The neo-isolationist right—a motley crew of ex-interventionists like Buchanan, Kirkpatrick, Carpenter, Brzezinski, Robert Novak, Paul Nitze—is correct that the Bush Doctrine is opposed to the interests of domestic capital and of the United States as a nation state.
Socialists, however, can also observe that hiring out as the world enforcer is opposed to the interests of U.S. and foreign workers and to the prospects for a more just and democratic society here and elsewhere. Thus the Gulf crisis—and future conflicts of this sort, which will proliferate—allow for strange coalitions that agree on short term goals of disengagement and nonintervention but diverge sharply on ultimate motivations and long-term purposes.
Abbreviations: “MGW”: Manchester Guardian Weekly (London); “E”: The Economist (London); “NYT”: The New York Times.
1. Iraq would be destroyed; Kuwait and Saudi Arabia would suffer serious damage (and they are not paying for the U.S. to blow up their oil wells); and Bush’s popularity and the U.S. economy would suffer as a war dragged on. That does not mean war will not occur. Leaders can be irrational. Saddam Hussein dearly miscalculated the risks of his invasion arid, if my analysis is correct. the U.S. policy of intervention is against U.S. interests. back to text <#R1>
2. Those interested in the social theory might see Milton Fisk, “The Concept of Primacy in Historical Explanation,” Analyse & Kritik 4 (1982): 182-96; the view is set out at length in his The Stale and Justice (Cambridge: Cambridge University Press, 1989). back to text <#R2>
3. Friedman’s piece is one of the most astute materialist analyses ever published in the pages of the NYT it is worth study. back to text <#R3>
4. Saddam Hussein doubtless hoped to exert diplomatic-military pressure on the Saudis from bases in Kuwait, to keep oil prices somewhat higher. But while he is capable of miscalculating, he is not foolish, and he knew that an attack on Saudi Arabia would have run a higher risk of war than he could chance. back to text <#R4>
5. If my account (below) of the economic background to the Gulf crisis, in terms of the globalization of capital, is correct, the economic background of the irrational U.S. intervention in Vietnam will be different;, because in the 1960s and early 1970s the process of internationalization was far less advanced. I do not offer such a background explanation of the Vietnam War here. It would be an interesting historical project to develop one. back to text <#R5>
6. John McNaughton, “Draft for MacNamara on ‘Proposed Course of Action,’” March 24, 1964, The Pentagon Papers, ed. James Greenfield (New York: Bantam, 1971), 432. back to text <#R6>

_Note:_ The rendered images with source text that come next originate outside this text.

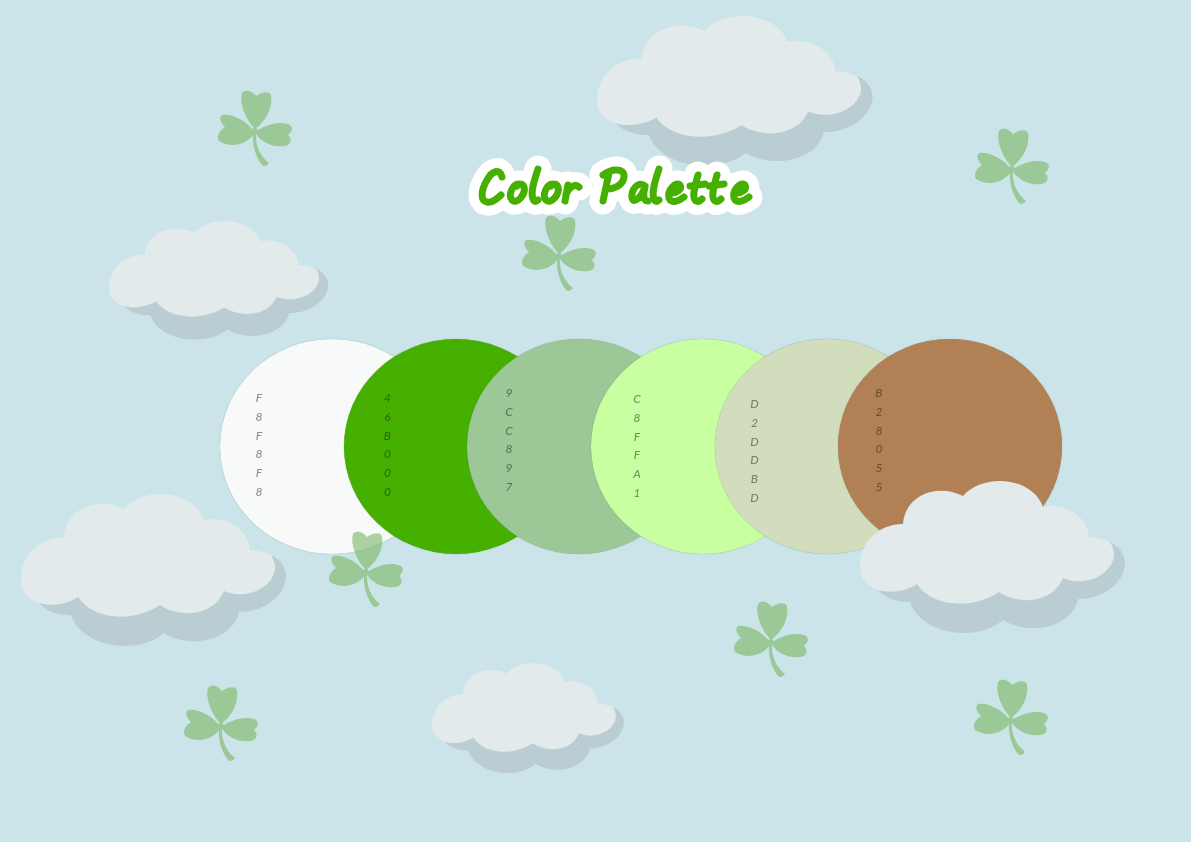
<!DOCTYPE html>
<html lang="en">
<head>
<meta charset="utf-8">
<title>Color Palette</title>
<style>
:root {
  --sky: #cbe4ea;
  --cloud: #e2eaec;
  --cloud-shadow: #bacdd2;
  --clover: #78b55d;
  --title: #46b000;
  --outline: #fff;
}
* { box-sizing: border-box; margin: 0; padding: 0; }
html, body { width: 1191px; height: 842px; overflow: hidden; }
.board { position: relative; width: 1191px; height: 842px; overflow: hidden; background: var(--sky); }
.layer, .title svg { position: absolute; left: 0; top: 0; width: 1191px; height: 842px; }
.swatches { list-style: none; }
.swatch {
  position: absolute; left: var(--x); top: 339px; width: 224px; height: 215px;
  border-radius: 50%; background: var(--fill); box-shadow: 0 0 1px rgba(60, 90, 60, .55);
}
.code {
  position: absolute; left: var(--cx); top: var(--cy); width: 16px;
  font: italic 500 12px/18.8px Lato, "Open Sans", sans-serif;
  text-align: center; color: rgba(25, 35, 20, .5);
}
.code span { display: block; }
.shadow { fill: var(--cloud-shadow); }
.puff { fill: var(--cloud); }
.clover { fill: var(--clover); opacity: .58; }
.lettering { fill: none; stroke-linecap: round; stroke-linejoin: round; }
.halo { stroke: var(--outline); stroke-width: 27; }
.ink { stroke: var(--title); stroke-width: 7; }
</style>
</head>
<body>
<main class="board">
  <ul class="swatches">
    <li class="swatch" style="--x:220px;--fill:#f8faf9;--cx:31px;--cy:50px"><p class="code"><span>F</span><span>8</span><span>F</span><span>8</span><span>F</span><span>8</span></p></li>
    <li class="swatch" style="--x:343.5px;--fill:#46b000;--cx:36px;--cy:50px"><p class="code"><span>4</span><span>6</span><span>B</span><span>0</span><span>0</span><span>0</span></p></li>
    <li class="swatch" style="--x:467px;--fill:#9cc897;--cx:34px;--cy:45px"><p class="code"><span>9</span><span>C</span><span>C</span><span>8</span><span>9</span><span>7</span></p></li>
    <li class="swatch" style="--x:591px;--fill:#c8ffa1;--cx:38px;--cy:51px"><p class="code"><span>C</span><span>8</span><span>F</span><span>F</span><span>A</span><span>1</span></p></li>
    <li class="swatch" style="--x:714.5px;--fill:#d2ddbd;--cx:32px;--cy:56px"><p class="code"><span>D</span><span>2</span><span>D</span><span>D</span><span>B</span><span>D</span></p></li>
    <li class="swatch" style="--x:838px;--fill:#b28055;--cx:33px;--cy:45px"><p class="code"><span>B</span><span>2</span><span>8</span><span>0</span><span>5</span><span>5</span></p></li>
  </ul>

  <svg class="layer" viewBox="0 0 1191 842" aria-hidden="true">
    <defs>
      <g id="cloud">
        <path class="shadow" d="M18 109C26 118 38 121 50 121C62 155 118 161 143 139C170 156 212 146 218 118C245 118 265 100 265 82C265 73 258 64 250 61L200 60L50 80Z"/>
        <path class="puff" d="M0 85C0 62 18 43 43 43C45 14 77 2 103 15C122 -8 172 -5 183 26C205 21 228 36 229 56C238 56 247 60 250 61C253 66 254 70 254 75C252 93 226 107 203 97C194 120 162 126 139 111C112 129 72 126 57 103C38 116 0 114 0 85Z"/>
      </g>
      <g id="clover" class="clover">
        <path d="M37 39C27 29 21 12 24 3C28 -2 34 1 38 6C42 3 50 0 53 5C55 18 48 31 37 39Z"/>
        <path d="M37 42C29 31 14 23 4 25C0 29 4 34 7 37C2 40 -2 46 1 51C14 59 31 54 37 42Z"/>
        <path d="M37 42C46 35 62 30 72 35C76 39 73 42 70 45C73 48 74 52 70 55C60 59 43 54 37 42Z"/>
        <path d="M37 36L33 42H41Z"/>
        <path d="M35 42H38C37 55 42 66 51 73C49 76 46 77 44 75C37 66 34 54 35 42Z"/>
      </g>
    </defs>
    <g class="clovers">
      <use href="#clover" x="218" y="90"/>
      <use href="#clover" x="975" y="128"/>
      <use href="#clover" x="522" y="215"/>
      <use href="#clover" x="329" y="531"/>
      <use href="#clover" x="734" y="601"/>
      <use href="#clover" x="184" y="685"/>
      <use href="#clover" x="974" y="679"/>
    </g>
    <g class="clouds">
      <use href="#cloud" transform="translate(597 16) scale(1.04 .985)"/>
      <use href="#cloud" transform="translate(109 221) scale(.827 .78)"/>
      <use href="#cloud" x="21" y="494"/>
      <use href="#cloud" x="860" y="481"/>
      <use href="#cloud" transform="translate(432 663) scale(.724)"/>
    </g>
  </svg>

  <h1 class="title" aria-label="Color Palette">
    <svg viewBox="0 0 1191 842" aria-hidden="true">
      <defs>
        <path id="letter-o" d="M519 184C512 184 508 196 512 200C517 205 526 194 524 187C523 184 520 183 517 186"/>
        <path id="letter-l" d="M538 169C535 178 530 192 533 199C534 202 536 202 538 200"/>
        <path id="letter-e" d="M668 193C675 194 682 189 679 185C675 181 666 190 668 198C670 204 678 201 683 197"/>
        <path id="letter-t" d="M697 175C694 186 691 196 694 200C696 203 699 201 701 199M689 186L704 184"/>
        <g id="lettering" class="lettering">
          <path id="letter-c" d="M502 177C500 168 492 171 487 180C481 190 480 201 487 202C492 203 497 199 501 195"/>
          <use href="#letter-o"/>
          <use href="#letter-l"/>
          <use href="#letter-o" x="34"/>
          <path id="letter-r" d="M568 185L565 201M566 194C570 187 575 183 579 187"/>
          <path id="letter-p" d="M609 173L603 201M603 175C612 168 625 168 624 177C623 186 613 189 607 189"/>
          <path id="letter-a" d="M645 186C638 180 631 190 632 198C634 205 642 196 645 187C643 194 643 201 648 201"/>
          <use href="#letter-l" x="121"/>
          <use href="#letter-e" x="1"/>
          <use href="#letter-t" x="1"/>
          <use href="#letter-t" x="20"/>
          <use href="#letter-e" x="66"/>
        </g>
      </defs>
      <g class="halo"><use href="#lettering"/></g>
      <g class="ink"><use href="#lettering"/></g>
    </svg>
  </h1>
</main>
</body>
</html>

7. Joshua Cohen and Joel Rogers, “’Reaganism’ After Reagan,” Socialist Register 1988: Problems of Socialist Renewal East and West (London: Merlin, 1988):392,95. back to text <#R7>
8. Thus, domestically, the HUD scandals (remember them?) and the S&L crisis, and in foreign policy, the Iran-Contra Affair and the Star Wars boondoggle. back to text <#R8>